From this statement, President Castro does not appear to feel lawfully bound to abide by international instruments. Therefore, coming to agreements and making active efforts is likely to be more effective than, for example, signing theoretical documents on environmentalism. For more important agreements, the U.S. might want to ensure there is some sort of enforcement authority to ensure both parties abide by their promises.
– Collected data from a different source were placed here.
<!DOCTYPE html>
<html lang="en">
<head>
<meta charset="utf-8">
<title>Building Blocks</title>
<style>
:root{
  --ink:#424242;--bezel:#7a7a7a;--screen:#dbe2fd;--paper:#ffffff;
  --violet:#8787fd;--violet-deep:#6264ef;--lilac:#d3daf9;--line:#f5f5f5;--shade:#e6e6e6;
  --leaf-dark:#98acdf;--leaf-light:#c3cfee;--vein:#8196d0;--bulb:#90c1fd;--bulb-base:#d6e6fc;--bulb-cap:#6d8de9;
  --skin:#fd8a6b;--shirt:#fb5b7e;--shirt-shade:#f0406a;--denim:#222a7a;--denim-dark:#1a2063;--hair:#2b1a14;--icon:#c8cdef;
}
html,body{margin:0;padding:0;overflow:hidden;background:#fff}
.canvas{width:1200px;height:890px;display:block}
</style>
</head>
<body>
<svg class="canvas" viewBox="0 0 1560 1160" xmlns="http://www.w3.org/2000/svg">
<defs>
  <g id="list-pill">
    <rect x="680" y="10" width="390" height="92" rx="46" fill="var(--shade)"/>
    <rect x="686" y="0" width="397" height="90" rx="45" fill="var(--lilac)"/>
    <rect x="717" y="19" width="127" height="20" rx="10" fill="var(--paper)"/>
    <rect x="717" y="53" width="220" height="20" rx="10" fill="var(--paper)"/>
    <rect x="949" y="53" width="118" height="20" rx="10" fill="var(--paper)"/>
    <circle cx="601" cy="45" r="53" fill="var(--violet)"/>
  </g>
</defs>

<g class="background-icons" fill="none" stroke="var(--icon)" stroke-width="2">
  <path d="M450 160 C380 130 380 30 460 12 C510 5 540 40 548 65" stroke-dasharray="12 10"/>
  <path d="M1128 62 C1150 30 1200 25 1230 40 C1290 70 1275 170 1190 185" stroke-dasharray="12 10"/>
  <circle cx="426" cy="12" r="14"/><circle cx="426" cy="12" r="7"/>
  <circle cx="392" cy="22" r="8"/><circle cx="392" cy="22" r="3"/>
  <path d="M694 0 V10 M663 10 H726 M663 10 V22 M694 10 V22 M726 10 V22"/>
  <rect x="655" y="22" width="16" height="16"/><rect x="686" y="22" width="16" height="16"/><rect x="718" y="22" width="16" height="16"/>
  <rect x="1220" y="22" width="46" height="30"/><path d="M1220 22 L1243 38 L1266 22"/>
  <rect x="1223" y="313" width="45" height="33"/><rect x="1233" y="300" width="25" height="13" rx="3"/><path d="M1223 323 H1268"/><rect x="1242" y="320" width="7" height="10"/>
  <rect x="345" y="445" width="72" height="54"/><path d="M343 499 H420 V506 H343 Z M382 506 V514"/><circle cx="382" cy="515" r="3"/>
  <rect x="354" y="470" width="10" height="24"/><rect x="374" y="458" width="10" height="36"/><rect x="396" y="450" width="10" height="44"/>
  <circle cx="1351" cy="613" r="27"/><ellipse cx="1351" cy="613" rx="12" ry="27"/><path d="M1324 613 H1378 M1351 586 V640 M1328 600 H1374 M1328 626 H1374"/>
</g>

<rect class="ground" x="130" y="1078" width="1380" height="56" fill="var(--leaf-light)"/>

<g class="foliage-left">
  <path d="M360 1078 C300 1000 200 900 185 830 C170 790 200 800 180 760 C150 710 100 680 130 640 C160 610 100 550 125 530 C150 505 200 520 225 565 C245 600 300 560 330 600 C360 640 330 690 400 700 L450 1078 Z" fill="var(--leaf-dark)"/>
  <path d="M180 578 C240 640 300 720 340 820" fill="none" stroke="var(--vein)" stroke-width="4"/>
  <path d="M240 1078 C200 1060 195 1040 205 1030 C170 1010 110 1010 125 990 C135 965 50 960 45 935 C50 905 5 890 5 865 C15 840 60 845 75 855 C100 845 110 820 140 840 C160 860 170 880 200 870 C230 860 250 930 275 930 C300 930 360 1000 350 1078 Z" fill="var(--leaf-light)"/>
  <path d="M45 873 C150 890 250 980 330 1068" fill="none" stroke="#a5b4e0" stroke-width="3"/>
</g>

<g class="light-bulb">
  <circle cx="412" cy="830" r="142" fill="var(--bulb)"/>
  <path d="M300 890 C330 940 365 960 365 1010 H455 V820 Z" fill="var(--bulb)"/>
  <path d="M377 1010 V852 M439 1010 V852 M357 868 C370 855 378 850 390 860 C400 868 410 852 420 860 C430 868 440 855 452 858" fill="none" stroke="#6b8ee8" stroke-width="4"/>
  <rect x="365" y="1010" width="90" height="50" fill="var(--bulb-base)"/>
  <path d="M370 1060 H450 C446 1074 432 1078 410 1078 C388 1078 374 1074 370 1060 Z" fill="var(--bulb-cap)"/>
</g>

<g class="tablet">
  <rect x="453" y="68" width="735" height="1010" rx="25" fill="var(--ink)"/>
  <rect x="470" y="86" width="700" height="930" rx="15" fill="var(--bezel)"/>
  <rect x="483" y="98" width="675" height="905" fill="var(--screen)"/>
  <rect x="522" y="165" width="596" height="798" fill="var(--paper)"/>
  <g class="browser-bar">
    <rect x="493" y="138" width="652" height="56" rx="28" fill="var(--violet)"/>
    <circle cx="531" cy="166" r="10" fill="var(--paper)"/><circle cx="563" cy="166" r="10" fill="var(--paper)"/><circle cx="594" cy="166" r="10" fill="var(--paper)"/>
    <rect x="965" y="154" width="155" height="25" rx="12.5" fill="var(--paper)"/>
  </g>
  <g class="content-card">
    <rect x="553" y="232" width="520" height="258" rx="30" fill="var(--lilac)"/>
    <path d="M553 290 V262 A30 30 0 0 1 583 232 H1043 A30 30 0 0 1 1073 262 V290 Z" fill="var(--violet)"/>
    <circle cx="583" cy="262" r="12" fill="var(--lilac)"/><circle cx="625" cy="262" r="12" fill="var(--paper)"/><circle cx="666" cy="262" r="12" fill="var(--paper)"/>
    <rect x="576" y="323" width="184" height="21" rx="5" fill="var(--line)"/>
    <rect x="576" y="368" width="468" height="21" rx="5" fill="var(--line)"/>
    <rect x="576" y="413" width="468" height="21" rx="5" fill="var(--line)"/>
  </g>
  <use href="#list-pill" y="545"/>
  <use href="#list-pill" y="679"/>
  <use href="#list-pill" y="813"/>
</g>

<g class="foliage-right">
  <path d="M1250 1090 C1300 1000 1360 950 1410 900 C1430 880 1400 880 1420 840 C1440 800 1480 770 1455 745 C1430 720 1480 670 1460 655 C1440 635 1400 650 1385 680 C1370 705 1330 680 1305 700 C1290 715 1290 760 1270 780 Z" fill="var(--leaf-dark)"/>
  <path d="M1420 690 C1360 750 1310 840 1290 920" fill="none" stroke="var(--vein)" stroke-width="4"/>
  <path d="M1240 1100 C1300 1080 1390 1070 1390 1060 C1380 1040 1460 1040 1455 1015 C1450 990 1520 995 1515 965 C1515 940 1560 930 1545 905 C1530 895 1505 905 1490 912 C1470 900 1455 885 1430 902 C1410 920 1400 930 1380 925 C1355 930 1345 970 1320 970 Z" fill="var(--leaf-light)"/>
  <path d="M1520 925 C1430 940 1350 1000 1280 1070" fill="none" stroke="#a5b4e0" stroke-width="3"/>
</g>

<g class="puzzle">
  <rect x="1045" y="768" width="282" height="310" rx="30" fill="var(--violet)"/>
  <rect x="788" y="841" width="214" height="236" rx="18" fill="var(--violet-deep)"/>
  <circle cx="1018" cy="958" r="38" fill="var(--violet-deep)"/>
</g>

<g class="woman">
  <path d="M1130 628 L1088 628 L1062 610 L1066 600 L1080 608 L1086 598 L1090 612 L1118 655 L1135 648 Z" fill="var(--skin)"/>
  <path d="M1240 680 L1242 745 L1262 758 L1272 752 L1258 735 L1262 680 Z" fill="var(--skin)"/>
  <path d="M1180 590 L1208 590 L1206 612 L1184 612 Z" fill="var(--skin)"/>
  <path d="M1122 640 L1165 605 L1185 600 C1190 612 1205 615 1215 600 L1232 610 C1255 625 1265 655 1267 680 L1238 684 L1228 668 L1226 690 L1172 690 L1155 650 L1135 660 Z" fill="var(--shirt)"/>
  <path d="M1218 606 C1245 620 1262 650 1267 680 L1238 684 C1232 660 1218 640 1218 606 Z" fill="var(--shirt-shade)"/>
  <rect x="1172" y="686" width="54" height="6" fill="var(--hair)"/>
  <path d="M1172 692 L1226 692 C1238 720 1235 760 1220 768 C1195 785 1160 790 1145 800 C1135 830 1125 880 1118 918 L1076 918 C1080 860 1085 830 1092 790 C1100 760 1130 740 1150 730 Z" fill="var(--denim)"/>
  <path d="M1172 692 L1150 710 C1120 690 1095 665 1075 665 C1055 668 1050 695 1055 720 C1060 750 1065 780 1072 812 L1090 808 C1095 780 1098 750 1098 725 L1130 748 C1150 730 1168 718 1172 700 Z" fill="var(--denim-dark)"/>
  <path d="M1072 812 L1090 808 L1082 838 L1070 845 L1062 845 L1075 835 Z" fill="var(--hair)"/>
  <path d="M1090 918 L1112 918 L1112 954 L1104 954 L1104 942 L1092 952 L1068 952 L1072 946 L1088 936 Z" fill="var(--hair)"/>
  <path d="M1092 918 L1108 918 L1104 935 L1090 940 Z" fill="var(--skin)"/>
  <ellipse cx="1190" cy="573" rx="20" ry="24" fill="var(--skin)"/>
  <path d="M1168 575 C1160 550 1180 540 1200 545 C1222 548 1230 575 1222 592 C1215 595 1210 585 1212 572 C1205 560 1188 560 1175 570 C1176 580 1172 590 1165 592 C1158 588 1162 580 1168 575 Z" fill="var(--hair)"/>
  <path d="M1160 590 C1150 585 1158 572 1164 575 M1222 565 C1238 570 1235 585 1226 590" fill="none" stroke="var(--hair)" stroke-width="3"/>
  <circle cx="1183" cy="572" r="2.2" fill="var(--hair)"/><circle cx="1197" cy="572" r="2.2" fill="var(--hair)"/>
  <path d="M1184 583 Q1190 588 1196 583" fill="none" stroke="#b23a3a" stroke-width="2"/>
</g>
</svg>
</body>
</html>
Second, as economic barriers imposed by the U.S. are lessened, more money will flow freely into Cuba. Cubans can now open American bank accounts, and U.S. dollars can be converted into Cuban Convertible Pesos (CUCs; Cuba’s primary currency for tourism) without a 10% penalty. Obama traveled to Cuba along with “some of America’s top business leaders and entrepreneurs,” who have an interest in expanding to Cuba. As American business enters the Cuban economic system, Cuban domestic law will need to change in accordance. Only recently did Cuba begin allowing its people to buy and sell houses, and the opening of private businesses such as restaurants is also a new and relatively rare concept in the socialist state. More privatization and capitalistic components will likely become the norm in Cuba’s economy as the country is opened up to the world.

Third, Internet use will be opened up in Cuba. Internet access in Cuba is limited, and even where there is access there is content restrictions. While I was there, I attempted to log onto “Canvas,” the online platform where Harvard Law School course materials are posted. Upon logging in, I received an error message: “You are not authorized to access this site because you are located in a country subject to U.S. trade restrictions.” I learned that local Cubans access modern music, news, and movies by sharing USB drives that have information downloaded on them, called “paquetes.” While the local people are very entrepreneurial and are able to access information in roundabout ways, stronger ties with the U.S. will likely allow Internet access to become more widespread and more open. President Obama is encouraging this: “[W]e have said that it is no longer a restriction on U.S. companies to invest in helping to build Internet and broadband infrastructure inside of Cuba. It is not against U.S. law, as it’s been interpreted by the administration.” The phrasing here by President Obama is interesting: it seems as though it had previously been taken as against the law but a new interpretation has removed that restriction. Additional review of the interpretation of domestic laws might assist the growth in international affairs.

The relationship between Cuba and the United States is growing after a 50-year hiatus, and legal scholars will have much to write on how this relationship comes to affect international law, Cuban domestic law, and American domestic law in the months and years to come.


Marissa Florio is a 2016 J.D. candidate at Harvard Law School and a Feature Editor of the Harvard International Law Journal Online.